## [Task objective]
Wherever a line in the records below contains "from", copy that line.

## [Saved entries]
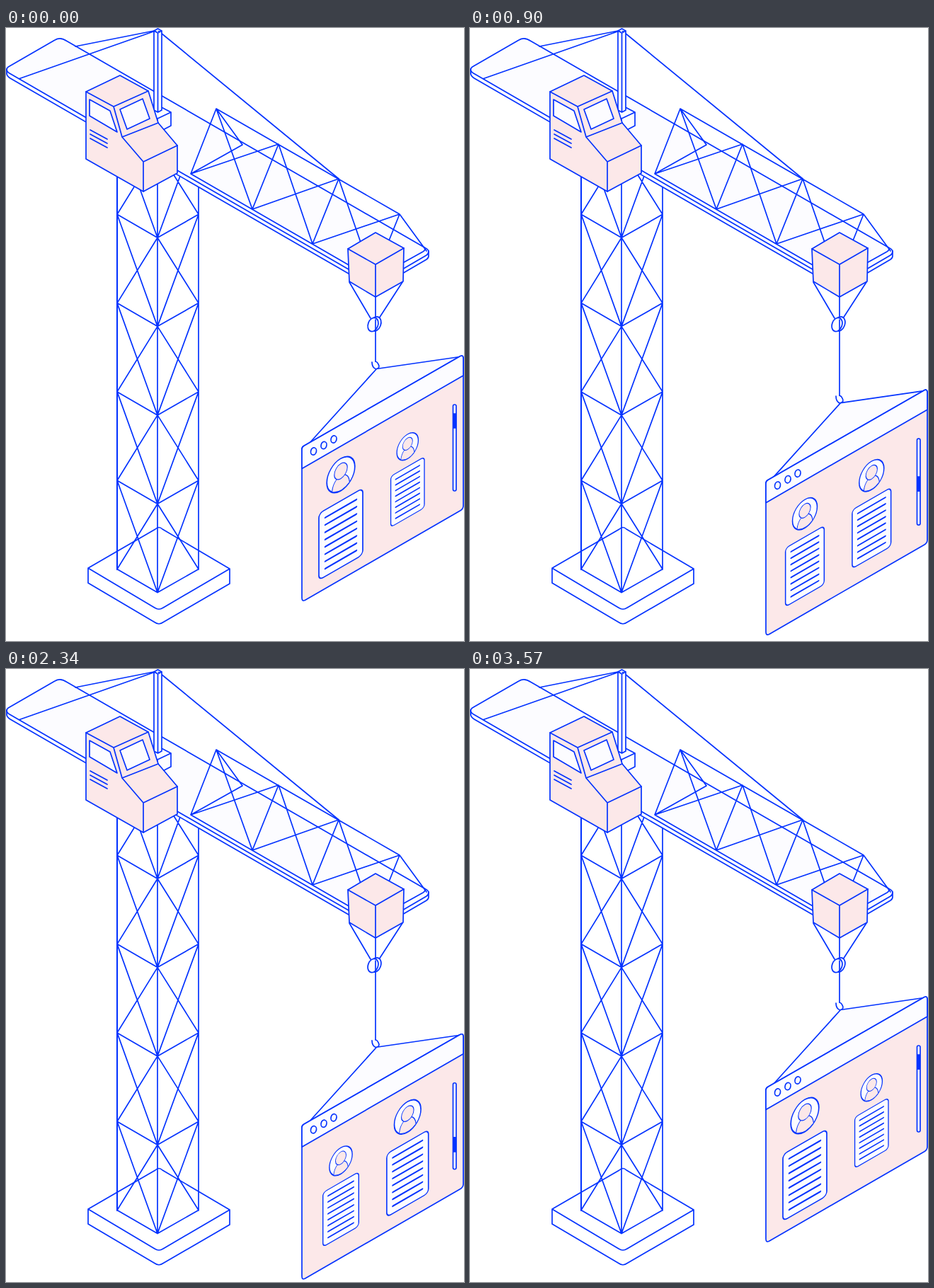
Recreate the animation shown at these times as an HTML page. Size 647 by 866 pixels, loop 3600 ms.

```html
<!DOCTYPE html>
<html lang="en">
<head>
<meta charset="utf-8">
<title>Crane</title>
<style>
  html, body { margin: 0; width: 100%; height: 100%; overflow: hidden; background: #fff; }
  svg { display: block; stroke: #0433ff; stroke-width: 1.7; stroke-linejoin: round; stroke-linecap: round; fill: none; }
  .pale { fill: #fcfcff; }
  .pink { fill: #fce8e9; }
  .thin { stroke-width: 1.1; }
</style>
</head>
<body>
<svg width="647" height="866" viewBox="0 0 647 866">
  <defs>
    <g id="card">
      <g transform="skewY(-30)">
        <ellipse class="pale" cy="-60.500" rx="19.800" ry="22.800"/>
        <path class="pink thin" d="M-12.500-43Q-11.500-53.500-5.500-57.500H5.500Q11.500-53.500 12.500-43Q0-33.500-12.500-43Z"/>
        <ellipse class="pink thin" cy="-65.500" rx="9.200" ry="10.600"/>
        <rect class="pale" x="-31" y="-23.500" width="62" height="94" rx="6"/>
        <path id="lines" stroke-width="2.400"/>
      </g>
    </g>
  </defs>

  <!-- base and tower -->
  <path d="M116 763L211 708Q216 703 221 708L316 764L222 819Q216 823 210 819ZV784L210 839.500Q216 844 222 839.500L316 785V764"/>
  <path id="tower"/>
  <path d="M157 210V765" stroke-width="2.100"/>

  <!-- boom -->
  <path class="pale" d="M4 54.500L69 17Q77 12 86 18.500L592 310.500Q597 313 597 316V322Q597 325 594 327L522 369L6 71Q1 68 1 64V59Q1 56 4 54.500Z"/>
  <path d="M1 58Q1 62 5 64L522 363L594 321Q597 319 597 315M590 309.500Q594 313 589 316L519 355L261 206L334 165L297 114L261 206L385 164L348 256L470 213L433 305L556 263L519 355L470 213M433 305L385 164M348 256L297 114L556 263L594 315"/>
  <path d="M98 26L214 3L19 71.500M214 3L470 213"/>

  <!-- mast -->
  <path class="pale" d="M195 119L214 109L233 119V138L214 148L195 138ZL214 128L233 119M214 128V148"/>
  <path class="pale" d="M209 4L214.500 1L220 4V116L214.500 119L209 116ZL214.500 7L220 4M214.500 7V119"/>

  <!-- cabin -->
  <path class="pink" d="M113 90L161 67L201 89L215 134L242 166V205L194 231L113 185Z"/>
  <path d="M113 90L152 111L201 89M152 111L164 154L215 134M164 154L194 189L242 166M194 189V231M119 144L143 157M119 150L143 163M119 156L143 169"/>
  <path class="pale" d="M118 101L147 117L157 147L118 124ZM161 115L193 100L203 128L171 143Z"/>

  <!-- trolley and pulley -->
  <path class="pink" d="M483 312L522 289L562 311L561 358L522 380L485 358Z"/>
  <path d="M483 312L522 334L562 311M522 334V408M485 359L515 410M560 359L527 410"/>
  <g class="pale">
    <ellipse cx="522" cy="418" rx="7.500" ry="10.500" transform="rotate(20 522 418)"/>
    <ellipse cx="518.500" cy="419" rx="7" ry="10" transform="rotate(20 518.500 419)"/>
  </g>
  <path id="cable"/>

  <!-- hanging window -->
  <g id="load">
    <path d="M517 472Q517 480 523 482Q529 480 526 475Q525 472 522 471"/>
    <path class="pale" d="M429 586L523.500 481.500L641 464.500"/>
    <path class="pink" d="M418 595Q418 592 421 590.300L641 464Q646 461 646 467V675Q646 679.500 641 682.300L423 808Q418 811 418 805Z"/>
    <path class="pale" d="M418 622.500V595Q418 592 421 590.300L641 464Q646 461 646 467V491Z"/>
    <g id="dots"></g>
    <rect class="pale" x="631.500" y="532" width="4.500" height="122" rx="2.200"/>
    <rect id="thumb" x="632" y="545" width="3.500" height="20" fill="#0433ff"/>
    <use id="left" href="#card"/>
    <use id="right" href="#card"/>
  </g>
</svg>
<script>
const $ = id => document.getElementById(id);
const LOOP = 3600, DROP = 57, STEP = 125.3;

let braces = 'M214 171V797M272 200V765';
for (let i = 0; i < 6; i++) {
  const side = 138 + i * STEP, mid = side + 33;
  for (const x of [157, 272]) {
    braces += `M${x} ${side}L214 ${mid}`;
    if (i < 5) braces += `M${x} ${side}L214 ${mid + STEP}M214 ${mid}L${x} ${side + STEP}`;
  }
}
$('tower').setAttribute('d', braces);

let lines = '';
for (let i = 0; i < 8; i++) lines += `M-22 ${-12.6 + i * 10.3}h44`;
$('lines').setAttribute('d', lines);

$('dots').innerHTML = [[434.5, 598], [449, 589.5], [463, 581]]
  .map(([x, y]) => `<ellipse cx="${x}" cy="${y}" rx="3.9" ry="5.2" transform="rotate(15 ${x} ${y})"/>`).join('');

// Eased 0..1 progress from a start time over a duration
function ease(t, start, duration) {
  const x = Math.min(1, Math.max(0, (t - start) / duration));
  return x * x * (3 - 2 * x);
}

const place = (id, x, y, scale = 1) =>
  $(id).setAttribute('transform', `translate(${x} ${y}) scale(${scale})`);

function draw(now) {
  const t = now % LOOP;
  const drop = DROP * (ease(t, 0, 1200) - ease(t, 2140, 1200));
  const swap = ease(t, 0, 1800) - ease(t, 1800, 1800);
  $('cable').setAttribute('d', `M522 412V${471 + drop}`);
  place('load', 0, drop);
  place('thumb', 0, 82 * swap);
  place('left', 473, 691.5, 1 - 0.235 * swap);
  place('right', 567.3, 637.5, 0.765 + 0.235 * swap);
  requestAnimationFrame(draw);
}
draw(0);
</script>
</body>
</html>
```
==
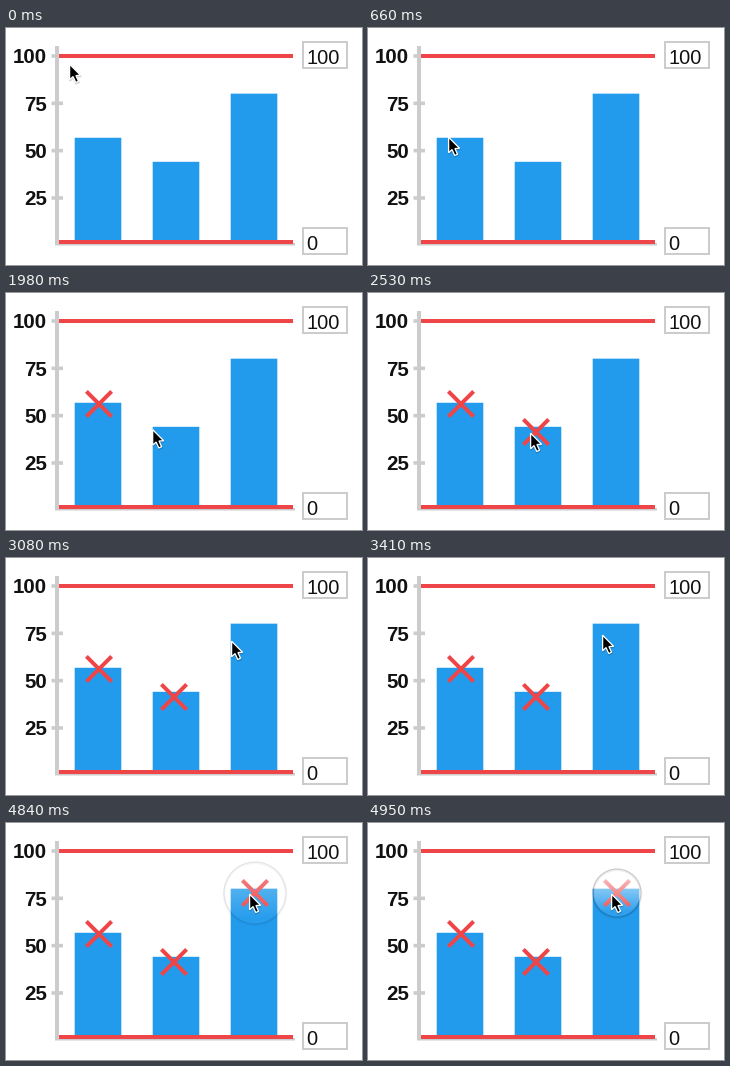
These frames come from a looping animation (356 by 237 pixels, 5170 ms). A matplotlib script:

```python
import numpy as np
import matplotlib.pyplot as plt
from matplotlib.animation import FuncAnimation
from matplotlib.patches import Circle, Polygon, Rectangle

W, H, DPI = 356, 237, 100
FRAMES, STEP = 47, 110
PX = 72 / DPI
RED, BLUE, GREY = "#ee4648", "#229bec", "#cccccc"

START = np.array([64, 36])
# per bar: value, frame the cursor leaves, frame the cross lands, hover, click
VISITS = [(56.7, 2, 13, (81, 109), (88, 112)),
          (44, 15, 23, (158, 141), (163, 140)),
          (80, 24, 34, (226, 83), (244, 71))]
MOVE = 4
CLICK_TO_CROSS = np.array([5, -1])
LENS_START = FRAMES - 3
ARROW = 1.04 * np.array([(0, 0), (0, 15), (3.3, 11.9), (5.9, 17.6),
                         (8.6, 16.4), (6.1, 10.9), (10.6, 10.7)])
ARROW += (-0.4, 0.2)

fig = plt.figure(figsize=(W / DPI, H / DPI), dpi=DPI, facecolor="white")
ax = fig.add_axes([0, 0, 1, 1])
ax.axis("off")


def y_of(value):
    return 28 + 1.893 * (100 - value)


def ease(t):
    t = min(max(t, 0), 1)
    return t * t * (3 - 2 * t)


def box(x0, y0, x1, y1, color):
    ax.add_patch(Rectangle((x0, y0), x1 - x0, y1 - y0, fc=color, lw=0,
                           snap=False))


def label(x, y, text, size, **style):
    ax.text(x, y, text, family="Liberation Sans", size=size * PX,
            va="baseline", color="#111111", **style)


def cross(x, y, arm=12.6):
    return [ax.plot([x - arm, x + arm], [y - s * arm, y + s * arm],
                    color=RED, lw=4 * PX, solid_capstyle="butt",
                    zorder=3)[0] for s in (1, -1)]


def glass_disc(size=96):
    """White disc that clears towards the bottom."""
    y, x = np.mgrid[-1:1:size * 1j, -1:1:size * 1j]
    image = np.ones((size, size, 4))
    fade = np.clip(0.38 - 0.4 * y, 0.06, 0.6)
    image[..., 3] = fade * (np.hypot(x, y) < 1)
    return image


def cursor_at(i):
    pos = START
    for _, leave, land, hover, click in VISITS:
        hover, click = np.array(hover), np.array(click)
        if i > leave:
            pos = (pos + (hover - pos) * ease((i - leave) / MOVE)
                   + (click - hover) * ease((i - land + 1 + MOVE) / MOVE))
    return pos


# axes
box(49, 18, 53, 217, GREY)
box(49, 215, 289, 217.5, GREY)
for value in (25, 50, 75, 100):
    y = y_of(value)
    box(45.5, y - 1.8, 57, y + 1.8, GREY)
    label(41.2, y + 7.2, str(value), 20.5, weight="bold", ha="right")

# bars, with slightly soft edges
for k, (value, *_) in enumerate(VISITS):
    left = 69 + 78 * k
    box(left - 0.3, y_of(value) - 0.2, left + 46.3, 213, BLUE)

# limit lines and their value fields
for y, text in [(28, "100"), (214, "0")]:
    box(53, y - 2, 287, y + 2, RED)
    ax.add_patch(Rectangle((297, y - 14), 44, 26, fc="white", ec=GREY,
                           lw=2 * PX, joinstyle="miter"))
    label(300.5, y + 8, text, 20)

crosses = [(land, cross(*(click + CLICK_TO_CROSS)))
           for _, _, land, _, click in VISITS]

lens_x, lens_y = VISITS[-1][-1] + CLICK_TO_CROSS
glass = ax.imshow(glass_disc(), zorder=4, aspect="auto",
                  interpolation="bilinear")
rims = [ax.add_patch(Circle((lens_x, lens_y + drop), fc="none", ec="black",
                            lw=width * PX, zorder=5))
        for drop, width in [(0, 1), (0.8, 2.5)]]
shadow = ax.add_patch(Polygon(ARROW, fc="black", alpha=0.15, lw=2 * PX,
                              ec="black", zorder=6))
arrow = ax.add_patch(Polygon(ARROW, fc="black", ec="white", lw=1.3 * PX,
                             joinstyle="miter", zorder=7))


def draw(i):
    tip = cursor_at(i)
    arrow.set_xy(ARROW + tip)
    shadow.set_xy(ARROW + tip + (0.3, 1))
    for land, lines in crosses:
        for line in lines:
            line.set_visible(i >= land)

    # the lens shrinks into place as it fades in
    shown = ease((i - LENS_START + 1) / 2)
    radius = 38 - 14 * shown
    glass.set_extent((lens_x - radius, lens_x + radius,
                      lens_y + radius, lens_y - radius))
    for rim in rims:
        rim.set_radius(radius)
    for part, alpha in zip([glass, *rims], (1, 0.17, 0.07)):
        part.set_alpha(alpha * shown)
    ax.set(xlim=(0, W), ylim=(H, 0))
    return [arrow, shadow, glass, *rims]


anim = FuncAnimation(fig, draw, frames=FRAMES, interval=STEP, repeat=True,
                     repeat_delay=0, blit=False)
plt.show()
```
==
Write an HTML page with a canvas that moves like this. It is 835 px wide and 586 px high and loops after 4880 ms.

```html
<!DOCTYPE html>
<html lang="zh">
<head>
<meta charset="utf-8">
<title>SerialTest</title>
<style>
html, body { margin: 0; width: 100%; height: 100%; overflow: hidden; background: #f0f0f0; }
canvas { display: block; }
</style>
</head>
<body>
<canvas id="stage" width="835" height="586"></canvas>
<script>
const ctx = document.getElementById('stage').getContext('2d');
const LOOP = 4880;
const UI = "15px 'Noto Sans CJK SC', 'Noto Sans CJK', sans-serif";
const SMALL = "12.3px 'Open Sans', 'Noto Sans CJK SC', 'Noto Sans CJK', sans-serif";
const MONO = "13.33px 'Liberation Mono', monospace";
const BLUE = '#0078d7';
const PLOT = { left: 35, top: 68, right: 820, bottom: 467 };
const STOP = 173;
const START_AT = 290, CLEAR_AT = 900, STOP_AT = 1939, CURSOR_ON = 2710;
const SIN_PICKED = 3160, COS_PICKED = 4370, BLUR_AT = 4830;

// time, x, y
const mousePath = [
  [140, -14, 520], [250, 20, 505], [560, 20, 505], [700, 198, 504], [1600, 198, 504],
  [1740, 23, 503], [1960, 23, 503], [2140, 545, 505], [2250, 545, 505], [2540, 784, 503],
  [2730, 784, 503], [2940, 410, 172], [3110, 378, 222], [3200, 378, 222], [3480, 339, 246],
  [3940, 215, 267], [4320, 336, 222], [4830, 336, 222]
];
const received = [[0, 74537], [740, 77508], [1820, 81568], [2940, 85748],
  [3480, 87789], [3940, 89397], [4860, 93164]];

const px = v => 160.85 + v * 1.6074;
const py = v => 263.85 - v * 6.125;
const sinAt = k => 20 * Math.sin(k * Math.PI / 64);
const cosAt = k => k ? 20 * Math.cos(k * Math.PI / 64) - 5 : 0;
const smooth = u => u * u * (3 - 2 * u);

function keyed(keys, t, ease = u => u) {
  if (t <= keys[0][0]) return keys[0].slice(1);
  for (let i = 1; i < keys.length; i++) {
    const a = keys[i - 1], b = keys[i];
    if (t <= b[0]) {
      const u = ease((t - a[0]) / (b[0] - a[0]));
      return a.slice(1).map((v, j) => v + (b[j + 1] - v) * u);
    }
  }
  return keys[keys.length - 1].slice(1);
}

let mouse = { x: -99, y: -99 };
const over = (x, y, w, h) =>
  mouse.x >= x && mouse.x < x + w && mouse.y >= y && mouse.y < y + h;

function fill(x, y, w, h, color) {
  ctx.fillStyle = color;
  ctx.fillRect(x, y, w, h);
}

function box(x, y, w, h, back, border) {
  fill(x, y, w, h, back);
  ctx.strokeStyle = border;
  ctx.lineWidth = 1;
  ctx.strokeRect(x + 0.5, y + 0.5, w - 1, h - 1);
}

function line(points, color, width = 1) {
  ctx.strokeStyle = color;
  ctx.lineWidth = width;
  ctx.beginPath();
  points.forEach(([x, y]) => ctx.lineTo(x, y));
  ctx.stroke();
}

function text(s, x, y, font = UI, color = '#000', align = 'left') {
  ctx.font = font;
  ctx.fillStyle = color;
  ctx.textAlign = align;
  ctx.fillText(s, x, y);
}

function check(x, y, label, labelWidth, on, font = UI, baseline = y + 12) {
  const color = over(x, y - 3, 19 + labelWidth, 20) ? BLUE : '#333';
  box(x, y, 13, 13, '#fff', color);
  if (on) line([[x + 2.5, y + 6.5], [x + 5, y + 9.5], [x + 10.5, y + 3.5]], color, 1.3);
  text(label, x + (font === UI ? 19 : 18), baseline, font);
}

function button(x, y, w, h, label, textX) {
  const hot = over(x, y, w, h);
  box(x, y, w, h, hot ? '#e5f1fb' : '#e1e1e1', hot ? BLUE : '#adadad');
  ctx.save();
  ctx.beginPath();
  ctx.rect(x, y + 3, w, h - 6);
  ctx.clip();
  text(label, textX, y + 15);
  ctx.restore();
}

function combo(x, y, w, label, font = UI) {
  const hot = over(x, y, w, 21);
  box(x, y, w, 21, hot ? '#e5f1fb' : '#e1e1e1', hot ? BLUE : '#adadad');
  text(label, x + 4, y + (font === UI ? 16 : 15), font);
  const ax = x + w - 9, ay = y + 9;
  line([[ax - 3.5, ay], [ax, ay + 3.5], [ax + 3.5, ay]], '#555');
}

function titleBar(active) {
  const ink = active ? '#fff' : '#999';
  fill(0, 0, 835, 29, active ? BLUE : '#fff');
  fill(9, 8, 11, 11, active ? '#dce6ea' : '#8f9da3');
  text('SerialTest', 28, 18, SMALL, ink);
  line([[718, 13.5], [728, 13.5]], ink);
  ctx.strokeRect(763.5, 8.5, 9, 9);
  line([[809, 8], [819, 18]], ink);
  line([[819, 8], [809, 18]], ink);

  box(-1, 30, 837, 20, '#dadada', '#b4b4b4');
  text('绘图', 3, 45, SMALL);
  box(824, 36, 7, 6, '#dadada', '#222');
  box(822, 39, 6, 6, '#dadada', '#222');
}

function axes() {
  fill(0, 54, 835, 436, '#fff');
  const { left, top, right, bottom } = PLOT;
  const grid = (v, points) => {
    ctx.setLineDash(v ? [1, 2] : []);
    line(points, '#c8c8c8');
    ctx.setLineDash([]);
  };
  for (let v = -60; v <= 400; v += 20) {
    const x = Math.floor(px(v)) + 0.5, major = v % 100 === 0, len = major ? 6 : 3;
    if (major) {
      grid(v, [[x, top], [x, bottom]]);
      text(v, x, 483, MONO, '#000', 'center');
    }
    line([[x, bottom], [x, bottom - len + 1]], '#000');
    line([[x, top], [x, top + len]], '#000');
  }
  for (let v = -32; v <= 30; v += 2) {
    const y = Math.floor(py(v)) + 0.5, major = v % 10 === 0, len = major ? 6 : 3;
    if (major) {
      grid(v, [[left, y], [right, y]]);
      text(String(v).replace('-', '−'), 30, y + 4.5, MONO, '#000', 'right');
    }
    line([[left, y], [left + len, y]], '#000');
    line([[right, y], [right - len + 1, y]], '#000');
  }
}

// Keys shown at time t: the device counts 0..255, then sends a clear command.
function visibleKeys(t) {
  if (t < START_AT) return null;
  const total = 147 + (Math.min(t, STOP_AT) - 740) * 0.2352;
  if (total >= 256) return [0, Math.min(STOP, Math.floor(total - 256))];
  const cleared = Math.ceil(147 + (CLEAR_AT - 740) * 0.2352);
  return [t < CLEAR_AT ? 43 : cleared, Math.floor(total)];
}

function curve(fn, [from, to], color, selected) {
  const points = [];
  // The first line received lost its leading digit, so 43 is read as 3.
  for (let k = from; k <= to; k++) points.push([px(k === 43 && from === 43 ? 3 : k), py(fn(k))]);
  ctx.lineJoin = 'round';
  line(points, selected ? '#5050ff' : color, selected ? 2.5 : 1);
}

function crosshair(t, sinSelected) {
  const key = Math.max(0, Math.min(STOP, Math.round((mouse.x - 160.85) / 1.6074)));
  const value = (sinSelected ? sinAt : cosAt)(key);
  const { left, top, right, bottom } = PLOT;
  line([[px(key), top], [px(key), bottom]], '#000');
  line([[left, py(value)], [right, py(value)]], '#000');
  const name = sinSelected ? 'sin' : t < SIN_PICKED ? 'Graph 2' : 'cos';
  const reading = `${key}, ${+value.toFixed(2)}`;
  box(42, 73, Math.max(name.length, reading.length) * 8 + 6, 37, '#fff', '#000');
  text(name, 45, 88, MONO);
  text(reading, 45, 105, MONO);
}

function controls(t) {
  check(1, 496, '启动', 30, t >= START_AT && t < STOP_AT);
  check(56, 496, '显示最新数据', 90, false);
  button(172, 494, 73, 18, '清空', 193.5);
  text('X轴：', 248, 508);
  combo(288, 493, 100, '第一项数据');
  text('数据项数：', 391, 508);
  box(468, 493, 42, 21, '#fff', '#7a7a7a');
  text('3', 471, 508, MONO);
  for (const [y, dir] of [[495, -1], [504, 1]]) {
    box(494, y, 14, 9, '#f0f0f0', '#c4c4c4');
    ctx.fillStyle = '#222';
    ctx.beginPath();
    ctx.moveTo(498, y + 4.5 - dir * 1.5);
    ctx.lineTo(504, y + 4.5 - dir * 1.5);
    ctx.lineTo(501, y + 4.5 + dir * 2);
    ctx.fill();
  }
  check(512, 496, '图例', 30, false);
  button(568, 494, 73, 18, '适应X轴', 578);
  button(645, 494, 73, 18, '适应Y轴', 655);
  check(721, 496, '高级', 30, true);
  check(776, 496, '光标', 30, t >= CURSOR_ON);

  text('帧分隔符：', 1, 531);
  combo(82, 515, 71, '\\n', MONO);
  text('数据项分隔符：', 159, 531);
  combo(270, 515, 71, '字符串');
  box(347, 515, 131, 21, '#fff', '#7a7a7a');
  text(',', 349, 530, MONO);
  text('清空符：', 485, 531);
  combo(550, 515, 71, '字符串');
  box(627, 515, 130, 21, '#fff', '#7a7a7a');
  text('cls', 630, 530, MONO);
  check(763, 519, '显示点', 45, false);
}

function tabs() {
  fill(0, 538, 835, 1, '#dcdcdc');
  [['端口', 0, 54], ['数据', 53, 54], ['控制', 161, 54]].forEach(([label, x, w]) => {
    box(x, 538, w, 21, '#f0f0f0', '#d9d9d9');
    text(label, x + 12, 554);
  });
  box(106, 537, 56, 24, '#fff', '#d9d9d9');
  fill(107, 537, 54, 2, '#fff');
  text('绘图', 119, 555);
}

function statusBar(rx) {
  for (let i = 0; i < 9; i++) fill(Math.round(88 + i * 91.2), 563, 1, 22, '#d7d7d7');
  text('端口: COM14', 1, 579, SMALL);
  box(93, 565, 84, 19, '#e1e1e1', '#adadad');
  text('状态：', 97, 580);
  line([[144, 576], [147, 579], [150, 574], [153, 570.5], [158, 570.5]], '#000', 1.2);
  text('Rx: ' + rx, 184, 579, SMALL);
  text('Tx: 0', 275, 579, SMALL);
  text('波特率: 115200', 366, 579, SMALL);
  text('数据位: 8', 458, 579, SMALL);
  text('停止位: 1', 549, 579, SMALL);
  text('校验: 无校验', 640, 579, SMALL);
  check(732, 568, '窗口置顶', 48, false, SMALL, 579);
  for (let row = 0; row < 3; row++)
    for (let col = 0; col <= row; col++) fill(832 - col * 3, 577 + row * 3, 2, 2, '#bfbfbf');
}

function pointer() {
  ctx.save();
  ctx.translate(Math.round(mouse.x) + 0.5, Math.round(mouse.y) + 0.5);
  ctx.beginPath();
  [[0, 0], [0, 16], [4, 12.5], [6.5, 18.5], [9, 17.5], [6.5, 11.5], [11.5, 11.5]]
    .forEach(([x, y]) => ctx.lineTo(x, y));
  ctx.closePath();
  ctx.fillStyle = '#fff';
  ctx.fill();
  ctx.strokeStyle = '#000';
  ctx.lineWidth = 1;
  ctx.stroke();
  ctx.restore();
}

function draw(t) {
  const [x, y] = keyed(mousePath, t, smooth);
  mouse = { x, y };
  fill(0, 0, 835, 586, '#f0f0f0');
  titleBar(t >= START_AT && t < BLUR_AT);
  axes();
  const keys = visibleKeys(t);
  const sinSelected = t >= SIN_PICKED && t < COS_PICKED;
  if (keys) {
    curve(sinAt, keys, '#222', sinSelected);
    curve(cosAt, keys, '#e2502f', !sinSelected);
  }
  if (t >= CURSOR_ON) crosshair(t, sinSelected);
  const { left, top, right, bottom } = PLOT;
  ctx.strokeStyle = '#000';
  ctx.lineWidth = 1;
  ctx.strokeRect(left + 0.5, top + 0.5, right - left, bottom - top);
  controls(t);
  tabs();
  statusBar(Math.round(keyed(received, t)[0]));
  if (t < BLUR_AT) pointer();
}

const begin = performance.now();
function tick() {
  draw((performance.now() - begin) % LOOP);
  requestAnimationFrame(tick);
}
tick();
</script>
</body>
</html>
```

## [The completed task]
// Eased 0..1 progress from a start time over a duration
These frames come from a looping animation (356 by 237 pixels, 5170 ms). A matplotlib script:
from matplotlib.animation import FuncAnimation
from matplotlib.patches import Circle, Polygon, Rectangle
function curve(fn, [from, to], color, selected) {
  for (let k = from; k <= to; k++) points.push([px(k === 43 && from === 43 ? 3 : k), py(fn(k))]);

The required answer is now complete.